⟨

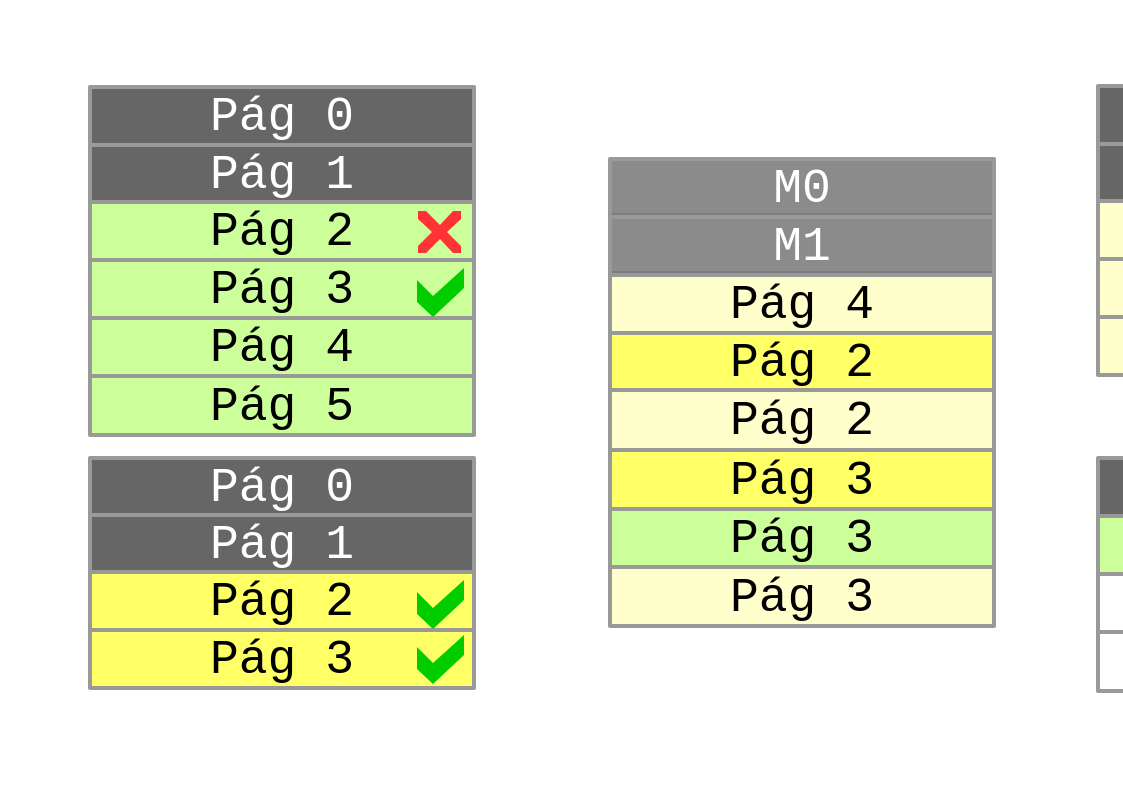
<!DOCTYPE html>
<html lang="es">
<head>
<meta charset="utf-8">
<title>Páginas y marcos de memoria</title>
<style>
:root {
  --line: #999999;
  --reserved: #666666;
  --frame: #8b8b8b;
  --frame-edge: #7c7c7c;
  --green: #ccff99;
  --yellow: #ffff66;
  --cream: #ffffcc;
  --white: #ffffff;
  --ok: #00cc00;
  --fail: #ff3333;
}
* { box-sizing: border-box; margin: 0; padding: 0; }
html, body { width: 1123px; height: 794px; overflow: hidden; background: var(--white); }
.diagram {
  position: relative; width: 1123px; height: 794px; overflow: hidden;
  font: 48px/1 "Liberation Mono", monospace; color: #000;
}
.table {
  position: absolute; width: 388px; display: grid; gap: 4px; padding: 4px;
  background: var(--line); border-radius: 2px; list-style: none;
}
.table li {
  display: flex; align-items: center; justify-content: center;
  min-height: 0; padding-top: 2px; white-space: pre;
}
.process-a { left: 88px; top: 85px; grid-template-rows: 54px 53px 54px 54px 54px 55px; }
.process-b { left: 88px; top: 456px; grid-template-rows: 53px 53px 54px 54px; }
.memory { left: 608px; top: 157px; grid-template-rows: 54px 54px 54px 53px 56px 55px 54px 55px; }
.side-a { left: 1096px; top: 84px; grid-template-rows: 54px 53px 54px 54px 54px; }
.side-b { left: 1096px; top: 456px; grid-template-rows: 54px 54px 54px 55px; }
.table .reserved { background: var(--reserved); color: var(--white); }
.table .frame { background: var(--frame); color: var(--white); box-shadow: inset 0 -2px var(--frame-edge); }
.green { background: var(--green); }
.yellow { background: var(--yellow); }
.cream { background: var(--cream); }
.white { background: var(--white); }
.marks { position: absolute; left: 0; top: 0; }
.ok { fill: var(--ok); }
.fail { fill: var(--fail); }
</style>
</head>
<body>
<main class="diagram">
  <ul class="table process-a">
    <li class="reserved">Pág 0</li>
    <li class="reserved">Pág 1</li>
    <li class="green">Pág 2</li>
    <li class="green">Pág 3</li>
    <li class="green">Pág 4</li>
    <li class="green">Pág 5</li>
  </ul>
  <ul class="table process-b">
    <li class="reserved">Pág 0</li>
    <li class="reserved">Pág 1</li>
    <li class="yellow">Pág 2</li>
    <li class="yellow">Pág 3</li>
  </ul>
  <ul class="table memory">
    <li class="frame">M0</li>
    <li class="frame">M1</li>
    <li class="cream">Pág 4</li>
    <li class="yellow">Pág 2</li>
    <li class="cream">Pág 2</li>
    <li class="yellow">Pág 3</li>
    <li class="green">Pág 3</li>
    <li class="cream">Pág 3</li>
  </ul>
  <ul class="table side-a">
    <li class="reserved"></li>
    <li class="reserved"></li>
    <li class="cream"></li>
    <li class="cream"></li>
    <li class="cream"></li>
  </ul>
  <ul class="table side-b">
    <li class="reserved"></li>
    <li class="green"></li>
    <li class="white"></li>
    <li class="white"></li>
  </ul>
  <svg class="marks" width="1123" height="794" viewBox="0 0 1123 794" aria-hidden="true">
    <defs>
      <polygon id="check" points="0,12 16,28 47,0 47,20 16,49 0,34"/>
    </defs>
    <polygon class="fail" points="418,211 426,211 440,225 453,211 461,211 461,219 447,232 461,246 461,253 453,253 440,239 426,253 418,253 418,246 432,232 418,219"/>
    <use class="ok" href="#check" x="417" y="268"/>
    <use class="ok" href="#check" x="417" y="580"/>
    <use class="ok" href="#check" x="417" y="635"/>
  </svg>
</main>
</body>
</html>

⟩
⟨

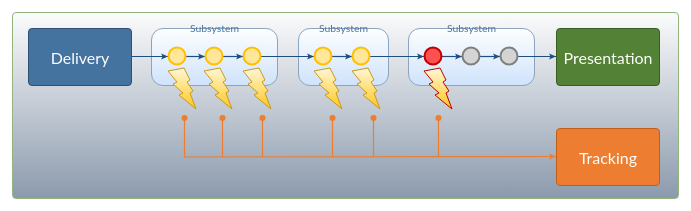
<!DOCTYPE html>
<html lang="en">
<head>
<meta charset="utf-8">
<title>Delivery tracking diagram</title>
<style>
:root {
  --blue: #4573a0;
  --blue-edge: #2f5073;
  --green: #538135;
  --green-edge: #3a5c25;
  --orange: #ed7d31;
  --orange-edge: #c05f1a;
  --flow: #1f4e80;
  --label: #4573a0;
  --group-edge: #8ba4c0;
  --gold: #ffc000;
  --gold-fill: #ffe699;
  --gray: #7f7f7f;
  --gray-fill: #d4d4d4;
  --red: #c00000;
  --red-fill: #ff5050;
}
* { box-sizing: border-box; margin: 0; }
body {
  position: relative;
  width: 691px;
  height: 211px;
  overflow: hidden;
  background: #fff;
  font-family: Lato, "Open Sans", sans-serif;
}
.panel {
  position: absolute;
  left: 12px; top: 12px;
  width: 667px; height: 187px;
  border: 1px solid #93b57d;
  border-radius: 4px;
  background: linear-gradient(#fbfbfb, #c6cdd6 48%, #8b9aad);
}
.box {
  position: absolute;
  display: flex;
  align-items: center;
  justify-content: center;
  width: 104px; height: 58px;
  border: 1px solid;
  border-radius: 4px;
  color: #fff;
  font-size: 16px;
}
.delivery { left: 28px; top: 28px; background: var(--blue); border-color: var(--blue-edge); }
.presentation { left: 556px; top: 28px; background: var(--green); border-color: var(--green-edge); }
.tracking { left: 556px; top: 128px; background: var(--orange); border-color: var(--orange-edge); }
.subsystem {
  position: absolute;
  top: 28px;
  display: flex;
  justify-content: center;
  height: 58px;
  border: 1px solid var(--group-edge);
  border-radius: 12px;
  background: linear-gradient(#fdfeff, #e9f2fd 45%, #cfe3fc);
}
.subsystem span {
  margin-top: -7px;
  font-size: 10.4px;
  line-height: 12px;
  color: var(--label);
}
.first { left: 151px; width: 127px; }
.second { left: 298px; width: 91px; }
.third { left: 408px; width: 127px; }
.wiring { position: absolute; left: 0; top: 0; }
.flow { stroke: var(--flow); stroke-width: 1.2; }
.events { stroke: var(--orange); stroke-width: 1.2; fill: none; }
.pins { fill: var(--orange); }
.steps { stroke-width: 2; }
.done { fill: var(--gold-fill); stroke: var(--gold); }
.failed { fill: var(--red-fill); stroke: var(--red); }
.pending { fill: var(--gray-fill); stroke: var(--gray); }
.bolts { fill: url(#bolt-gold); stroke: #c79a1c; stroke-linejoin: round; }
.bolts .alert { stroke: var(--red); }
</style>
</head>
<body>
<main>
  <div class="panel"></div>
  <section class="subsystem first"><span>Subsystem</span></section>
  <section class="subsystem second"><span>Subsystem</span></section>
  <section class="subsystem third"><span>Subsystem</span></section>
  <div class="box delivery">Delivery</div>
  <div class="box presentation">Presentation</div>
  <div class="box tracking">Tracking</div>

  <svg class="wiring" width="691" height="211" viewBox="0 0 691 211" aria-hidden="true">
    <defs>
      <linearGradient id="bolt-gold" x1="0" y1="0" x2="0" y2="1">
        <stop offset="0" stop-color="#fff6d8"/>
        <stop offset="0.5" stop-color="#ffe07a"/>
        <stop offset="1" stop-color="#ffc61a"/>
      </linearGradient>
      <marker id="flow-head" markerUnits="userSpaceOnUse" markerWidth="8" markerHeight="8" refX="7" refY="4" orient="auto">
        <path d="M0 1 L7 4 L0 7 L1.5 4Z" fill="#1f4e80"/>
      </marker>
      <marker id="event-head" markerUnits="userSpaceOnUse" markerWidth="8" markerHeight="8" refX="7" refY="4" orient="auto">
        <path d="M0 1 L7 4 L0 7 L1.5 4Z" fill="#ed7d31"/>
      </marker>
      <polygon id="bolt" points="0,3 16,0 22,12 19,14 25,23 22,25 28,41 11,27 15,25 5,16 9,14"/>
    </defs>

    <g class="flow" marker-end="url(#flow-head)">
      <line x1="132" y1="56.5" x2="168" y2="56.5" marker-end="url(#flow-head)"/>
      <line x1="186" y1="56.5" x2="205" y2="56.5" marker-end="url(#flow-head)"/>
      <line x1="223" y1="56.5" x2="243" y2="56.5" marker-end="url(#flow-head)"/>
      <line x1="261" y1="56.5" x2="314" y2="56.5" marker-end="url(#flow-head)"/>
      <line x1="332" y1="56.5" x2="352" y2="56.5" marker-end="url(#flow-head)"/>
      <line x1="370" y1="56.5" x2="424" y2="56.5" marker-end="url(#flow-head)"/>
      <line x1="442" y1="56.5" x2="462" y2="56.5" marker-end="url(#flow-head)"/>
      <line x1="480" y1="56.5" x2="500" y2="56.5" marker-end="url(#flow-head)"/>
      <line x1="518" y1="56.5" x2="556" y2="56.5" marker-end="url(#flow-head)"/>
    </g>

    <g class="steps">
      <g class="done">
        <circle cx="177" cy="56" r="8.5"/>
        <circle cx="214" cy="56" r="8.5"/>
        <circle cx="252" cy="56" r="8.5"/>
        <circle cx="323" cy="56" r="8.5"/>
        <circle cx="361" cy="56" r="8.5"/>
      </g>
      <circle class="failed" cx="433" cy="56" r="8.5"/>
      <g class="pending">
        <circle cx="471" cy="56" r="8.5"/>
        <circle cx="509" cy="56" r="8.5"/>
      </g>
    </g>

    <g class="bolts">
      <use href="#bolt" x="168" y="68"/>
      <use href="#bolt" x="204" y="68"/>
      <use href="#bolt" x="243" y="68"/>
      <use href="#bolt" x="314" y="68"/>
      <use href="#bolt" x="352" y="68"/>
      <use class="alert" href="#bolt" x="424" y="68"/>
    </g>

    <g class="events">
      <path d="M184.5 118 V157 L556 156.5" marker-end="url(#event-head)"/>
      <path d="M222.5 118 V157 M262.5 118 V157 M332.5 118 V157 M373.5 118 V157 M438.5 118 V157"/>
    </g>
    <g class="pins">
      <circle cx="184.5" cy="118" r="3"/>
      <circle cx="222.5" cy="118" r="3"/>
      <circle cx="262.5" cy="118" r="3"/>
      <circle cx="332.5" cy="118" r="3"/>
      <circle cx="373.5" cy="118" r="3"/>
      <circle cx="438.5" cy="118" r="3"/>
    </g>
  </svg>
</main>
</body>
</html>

⟩

- [Exercise instructions]: When a line in the material above includes "html", report that line by copying it.

- [Written response]:
<!DOCTYPE html>
<html lang="es">
html, body { width: 1123px; height: 794px; overflow: hidden; background: var(--white); }
</html>
<!DOCTYPE html>
<html lang="en">
</html>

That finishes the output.